__Work required__
Could you print every line from the first one of the records below through the line containing "relative; color: var(--ink);", with both included and nothing else?
------------
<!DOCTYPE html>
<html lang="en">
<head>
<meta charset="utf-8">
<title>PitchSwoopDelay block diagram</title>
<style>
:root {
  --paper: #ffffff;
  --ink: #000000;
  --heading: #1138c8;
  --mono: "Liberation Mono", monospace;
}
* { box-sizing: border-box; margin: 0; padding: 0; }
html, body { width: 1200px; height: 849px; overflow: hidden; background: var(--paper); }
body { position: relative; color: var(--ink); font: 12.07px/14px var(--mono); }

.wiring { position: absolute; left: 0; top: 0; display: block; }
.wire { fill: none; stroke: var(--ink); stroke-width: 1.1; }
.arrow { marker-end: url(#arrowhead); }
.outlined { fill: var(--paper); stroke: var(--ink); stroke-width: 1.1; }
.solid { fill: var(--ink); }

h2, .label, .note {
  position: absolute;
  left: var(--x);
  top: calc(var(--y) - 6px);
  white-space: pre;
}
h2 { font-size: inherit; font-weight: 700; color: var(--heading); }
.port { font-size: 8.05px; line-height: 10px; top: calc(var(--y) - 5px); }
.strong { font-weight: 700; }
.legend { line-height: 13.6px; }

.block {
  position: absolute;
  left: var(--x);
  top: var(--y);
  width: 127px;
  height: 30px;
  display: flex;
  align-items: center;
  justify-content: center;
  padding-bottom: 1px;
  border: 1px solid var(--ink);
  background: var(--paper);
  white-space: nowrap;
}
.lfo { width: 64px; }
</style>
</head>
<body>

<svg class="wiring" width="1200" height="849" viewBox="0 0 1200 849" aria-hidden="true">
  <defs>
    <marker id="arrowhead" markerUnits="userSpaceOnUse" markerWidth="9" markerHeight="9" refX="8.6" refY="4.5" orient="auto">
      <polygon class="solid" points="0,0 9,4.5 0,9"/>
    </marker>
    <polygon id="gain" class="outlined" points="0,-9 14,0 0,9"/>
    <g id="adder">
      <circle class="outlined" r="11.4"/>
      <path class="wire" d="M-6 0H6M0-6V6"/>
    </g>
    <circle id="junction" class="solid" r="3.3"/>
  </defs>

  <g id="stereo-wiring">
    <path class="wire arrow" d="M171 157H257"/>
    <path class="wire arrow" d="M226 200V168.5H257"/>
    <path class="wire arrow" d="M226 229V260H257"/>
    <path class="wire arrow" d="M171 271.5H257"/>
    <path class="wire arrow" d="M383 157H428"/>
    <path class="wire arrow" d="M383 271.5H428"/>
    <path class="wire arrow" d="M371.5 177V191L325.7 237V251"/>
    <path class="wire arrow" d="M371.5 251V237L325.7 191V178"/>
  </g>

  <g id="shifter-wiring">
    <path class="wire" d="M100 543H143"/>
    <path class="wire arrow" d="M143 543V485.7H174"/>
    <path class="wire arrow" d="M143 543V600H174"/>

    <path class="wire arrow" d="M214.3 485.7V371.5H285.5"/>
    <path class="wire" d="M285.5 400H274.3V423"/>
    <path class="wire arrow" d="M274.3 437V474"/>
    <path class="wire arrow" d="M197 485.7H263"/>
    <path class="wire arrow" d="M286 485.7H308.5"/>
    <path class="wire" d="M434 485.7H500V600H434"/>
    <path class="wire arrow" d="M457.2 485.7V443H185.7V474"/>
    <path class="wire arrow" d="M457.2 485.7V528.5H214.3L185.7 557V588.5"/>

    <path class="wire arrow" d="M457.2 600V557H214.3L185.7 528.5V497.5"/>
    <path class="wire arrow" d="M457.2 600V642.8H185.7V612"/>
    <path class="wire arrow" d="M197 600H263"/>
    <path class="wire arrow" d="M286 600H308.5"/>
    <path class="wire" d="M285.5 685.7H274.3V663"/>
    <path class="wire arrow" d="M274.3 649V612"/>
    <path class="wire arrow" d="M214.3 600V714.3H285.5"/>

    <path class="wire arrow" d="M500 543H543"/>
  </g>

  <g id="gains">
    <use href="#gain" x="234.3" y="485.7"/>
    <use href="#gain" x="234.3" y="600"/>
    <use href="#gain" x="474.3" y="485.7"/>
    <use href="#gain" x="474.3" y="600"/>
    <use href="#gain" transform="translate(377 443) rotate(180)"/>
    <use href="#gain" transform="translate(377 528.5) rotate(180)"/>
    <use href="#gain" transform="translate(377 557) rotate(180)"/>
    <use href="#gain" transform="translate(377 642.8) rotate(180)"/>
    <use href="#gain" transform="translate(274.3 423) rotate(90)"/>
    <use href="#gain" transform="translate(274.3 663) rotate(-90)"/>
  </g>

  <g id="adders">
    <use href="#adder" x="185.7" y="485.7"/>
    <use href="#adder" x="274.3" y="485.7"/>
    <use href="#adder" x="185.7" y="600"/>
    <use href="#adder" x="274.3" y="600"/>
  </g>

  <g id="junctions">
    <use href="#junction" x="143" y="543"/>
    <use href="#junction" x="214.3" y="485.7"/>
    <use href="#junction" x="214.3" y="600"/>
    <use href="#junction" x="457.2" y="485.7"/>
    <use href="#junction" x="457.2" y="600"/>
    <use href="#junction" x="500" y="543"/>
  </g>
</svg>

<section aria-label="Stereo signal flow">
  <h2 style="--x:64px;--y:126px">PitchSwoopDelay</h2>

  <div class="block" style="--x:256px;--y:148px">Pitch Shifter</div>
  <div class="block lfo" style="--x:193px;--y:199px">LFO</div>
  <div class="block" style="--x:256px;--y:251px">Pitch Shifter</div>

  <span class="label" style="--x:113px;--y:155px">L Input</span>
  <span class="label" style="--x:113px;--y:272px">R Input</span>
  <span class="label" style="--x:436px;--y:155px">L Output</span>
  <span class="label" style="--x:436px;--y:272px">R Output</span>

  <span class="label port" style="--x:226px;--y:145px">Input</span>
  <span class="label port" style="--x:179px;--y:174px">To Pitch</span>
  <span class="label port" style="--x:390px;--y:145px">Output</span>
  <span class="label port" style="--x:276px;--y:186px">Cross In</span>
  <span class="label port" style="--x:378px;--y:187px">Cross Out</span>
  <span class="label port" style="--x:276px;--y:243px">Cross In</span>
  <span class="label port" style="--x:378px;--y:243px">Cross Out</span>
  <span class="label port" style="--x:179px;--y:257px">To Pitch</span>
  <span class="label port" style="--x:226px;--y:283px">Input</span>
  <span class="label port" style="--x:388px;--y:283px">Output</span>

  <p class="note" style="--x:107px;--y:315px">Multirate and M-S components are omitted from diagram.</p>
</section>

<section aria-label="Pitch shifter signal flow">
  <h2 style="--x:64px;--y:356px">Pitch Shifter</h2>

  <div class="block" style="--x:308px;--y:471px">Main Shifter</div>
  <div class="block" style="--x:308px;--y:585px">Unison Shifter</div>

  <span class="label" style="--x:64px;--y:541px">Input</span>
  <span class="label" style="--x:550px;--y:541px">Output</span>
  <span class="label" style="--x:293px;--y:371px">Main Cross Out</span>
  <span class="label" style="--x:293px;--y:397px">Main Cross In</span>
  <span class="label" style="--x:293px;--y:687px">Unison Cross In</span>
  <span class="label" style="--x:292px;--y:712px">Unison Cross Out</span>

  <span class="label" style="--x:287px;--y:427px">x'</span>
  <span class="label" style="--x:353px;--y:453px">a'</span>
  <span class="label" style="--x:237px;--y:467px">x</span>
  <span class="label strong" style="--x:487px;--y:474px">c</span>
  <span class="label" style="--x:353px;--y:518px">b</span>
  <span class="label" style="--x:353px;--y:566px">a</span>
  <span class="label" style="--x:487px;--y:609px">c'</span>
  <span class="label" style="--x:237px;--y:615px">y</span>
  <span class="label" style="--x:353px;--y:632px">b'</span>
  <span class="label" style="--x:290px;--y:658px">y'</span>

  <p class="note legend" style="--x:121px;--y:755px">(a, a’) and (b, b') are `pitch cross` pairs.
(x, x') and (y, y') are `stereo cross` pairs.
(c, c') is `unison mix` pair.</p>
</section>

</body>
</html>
------------
__Completed task__
<!DOCTYPE html>
<html lang="en">
<head>
<meta charset="utf-8">
<title>PitchSwoopDelay block diagram</title>
<style>
:root {
  --paper: #ffffff;
  --ink: #000000;
  --heading: #1138c8;
  --mono: "Liberation Mono", monospace;
}
* { box-sizing: border-box; margin: 0; padding: 0; }
html, body { width: 1200px; height: 849px; overflow: hidden; background: var(--paper); }
body { position: relative; color: var(--ink); font: 12.07px/14px var(--mono); }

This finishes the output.